An introduction to research concepts and techniques for University of Redlands students in fine, literary and performing arts, developed as an Open Educational Resource (OER)

Learning objective

  • Identify elements of peer review that improve the quality and significance of research published in scholarly journals.

Question to consider

What makes a person credible to answer questions about a topic you're studying for class?

Peer Review in Three Minutes

This tutorial created by North Carolina State University Libraries offers a basic overview of peer review.

Activity: Compare editorial policies

The editorial boards of scholarly journals are responsible for establishing peer review practices and maintaining the integrity of the journal's review process.

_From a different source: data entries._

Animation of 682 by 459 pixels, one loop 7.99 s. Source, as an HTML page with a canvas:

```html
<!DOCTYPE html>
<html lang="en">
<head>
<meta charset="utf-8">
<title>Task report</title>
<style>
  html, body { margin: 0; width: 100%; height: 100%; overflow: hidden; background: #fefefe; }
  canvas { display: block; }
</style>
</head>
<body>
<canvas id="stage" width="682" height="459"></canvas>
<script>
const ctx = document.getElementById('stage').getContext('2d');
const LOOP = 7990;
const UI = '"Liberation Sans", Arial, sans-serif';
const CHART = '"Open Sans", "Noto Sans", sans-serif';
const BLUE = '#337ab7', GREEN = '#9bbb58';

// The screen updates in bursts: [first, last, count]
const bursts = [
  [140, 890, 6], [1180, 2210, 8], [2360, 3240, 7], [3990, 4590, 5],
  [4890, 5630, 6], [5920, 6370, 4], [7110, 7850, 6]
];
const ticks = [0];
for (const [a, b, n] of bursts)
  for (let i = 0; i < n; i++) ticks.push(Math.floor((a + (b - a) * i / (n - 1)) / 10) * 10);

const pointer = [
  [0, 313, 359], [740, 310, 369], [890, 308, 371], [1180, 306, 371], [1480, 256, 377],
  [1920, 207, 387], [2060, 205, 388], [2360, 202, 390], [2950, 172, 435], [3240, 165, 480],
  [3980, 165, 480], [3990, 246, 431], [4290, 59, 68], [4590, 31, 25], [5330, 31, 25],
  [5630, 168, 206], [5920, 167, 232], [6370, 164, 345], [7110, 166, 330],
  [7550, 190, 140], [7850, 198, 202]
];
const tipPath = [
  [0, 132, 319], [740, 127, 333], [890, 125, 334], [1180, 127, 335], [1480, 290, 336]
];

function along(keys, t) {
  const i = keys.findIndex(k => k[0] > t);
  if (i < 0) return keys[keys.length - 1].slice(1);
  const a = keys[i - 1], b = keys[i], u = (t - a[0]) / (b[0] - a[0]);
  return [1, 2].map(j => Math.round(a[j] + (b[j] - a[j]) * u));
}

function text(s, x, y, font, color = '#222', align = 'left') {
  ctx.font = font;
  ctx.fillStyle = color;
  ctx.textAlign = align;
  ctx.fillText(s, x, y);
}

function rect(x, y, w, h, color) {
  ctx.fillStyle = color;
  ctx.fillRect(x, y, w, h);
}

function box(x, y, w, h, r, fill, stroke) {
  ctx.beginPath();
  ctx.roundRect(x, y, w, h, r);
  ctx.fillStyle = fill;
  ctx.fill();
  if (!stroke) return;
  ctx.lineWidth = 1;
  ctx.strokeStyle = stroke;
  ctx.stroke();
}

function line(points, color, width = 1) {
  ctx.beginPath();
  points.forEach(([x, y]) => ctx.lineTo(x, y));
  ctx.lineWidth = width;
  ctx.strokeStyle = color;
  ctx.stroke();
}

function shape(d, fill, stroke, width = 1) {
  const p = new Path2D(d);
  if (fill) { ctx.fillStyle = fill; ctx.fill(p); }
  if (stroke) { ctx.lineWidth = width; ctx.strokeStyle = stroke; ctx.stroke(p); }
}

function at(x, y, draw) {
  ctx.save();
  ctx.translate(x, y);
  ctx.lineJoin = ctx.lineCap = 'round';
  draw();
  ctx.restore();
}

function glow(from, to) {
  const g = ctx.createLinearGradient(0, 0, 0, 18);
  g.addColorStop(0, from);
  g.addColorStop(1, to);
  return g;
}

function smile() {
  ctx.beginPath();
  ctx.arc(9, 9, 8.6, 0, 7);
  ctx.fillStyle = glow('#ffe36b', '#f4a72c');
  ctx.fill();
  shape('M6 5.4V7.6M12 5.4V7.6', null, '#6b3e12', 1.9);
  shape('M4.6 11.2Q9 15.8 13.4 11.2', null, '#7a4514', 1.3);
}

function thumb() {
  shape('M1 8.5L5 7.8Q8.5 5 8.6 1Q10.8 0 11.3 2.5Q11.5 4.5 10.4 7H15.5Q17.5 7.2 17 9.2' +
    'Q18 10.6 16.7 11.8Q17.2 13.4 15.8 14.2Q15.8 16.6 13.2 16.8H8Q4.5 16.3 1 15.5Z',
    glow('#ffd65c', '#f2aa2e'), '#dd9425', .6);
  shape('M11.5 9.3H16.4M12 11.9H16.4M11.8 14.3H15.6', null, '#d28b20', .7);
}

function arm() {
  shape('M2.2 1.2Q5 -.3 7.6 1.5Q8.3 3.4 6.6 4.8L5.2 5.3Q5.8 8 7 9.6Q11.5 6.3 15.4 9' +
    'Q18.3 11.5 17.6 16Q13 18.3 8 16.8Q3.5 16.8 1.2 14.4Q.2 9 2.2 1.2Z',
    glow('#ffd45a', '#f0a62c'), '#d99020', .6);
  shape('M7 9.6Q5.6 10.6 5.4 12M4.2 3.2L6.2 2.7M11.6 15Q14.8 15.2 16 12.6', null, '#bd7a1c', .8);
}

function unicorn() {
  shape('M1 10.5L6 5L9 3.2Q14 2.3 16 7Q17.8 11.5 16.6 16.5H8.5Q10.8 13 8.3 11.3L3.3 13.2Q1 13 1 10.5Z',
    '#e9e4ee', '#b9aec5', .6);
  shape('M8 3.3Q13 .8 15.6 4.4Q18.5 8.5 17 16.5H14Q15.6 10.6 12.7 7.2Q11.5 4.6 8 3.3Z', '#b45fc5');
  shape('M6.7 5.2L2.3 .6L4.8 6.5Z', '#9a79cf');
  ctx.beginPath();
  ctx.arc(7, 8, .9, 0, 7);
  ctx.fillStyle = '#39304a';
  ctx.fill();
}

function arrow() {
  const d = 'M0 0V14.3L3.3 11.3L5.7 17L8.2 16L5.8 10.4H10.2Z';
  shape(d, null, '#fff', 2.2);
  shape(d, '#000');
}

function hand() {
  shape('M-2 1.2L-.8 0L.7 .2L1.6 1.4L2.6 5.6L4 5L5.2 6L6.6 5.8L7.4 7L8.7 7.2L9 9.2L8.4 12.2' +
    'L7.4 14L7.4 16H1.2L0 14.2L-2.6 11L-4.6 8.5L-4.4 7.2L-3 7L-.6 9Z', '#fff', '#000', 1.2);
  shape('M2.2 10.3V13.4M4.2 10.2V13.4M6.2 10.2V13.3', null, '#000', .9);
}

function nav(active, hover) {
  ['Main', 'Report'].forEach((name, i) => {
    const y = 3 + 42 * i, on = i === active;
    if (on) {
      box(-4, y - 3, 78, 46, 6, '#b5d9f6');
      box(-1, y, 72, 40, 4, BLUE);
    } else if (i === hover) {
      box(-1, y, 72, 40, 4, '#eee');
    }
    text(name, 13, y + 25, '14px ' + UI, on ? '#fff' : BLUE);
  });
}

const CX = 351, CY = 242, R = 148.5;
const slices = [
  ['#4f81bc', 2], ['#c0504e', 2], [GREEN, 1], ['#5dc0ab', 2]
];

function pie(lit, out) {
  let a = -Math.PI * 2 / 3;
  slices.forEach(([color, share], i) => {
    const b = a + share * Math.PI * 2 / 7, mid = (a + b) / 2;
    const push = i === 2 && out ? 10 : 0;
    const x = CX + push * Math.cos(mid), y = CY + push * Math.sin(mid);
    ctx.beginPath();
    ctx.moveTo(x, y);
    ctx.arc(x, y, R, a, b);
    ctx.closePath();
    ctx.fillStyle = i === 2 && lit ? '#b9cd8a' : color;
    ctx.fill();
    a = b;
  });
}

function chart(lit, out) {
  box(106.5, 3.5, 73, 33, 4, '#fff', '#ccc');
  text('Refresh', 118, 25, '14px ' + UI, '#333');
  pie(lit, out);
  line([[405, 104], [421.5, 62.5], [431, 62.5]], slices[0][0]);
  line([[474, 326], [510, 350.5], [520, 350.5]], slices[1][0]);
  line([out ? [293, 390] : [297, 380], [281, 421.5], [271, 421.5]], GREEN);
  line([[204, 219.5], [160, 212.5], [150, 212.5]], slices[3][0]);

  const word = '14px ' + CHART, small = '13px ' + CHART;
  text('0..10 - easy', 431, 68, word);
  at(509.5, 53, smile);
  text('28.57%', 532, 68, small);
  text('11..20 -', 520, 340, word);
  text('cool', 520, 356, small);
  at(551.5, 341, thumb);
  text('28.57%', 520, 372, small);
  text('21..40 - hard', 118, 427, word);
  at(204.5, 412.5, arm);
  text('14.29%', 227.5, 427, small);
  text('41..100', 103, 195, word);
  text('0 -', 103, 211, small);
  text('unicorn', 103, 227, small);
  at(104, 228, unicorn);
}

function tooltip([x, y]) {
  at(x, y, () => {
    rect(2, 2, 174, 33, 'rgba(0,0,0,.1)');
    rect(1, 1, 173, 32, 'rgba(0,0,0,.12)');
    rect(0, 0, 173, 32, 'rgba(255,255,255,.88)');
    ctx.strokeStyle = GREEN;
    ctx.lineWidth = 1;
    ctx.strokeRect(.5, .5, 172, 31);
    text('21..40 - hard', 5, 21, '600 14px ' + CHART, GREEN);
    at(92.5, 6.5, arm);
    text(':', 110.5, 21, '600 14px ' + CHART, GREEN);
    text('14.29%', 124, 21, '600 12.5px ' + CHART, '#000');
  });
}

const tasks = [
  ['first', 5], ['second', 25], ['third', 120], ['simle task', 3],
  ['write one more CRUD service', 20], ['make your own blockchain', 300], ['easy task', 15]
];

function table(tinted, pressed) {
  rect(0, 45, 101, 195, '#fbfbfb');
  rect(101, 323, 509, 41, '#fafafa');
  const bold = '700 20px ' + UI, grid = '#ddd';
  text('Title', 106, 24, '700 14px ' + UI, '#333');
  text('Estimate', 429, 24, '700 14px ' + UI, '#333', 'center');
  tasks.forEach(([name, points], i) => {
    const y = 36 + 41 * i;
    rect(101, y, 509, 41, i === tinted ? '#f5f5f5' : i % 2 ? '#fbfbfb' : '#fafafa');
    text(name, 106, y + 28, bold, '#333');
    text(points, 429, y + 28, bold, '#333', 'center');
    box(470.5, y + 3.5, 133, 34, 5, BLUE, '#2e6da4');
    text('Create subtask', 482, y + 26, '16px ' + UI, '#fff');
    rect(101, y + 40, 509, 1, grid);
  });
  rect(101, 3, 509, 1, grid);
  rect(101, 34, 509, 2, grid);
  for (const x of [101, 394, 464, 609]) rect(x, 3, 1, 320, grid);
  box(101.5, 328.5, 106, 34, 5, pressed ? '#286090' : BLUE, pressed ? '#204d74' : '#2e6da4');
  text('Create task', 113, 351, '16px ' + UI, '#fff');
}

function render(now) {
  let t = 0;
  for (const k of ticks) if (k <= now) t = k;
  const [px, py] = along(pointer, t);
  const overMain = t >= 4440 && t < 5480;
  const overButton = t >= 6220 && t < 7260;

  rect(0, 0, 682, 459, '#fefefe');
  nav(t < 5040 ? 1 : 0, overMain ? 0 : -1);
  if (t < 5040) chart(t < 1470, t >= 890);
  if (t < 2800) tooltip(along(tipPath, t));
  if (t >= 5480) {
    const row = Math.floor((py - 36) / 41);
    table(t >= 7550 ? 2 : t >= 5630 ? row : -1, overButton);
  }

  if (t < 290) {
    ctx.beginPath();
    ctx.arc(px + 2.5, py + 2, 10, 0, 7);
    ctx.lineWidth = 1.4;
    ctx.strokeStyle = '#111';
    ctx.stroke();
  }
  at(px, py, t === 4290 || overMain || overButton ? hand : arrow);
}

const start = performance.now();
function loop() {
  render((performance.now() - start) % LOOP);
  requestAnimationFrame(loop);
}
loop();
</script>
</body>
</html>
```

Journals typically post information about the review process and submission policies on their websites. Authors trying to decide where to submit their scholarly or creative work use these statements to determine which journal is a good fit for them.

As a researcher, you can always look up a journal's website to see if it is peer reviewed and what process they use.

Look over these examples of journals' submission and review policies. How do they compare with what you learned about peer review in the NC State video?

Check your understanding

Key points

  • Peer review is a process for improving the quality and significance of academic research.
  • Peer review relies on the integrity of editors and reviewers to offer constructive feedback and make fair assessments of the quality of the work submitted for review.
  • Academic journals typically post information about their submission and review processes on their website.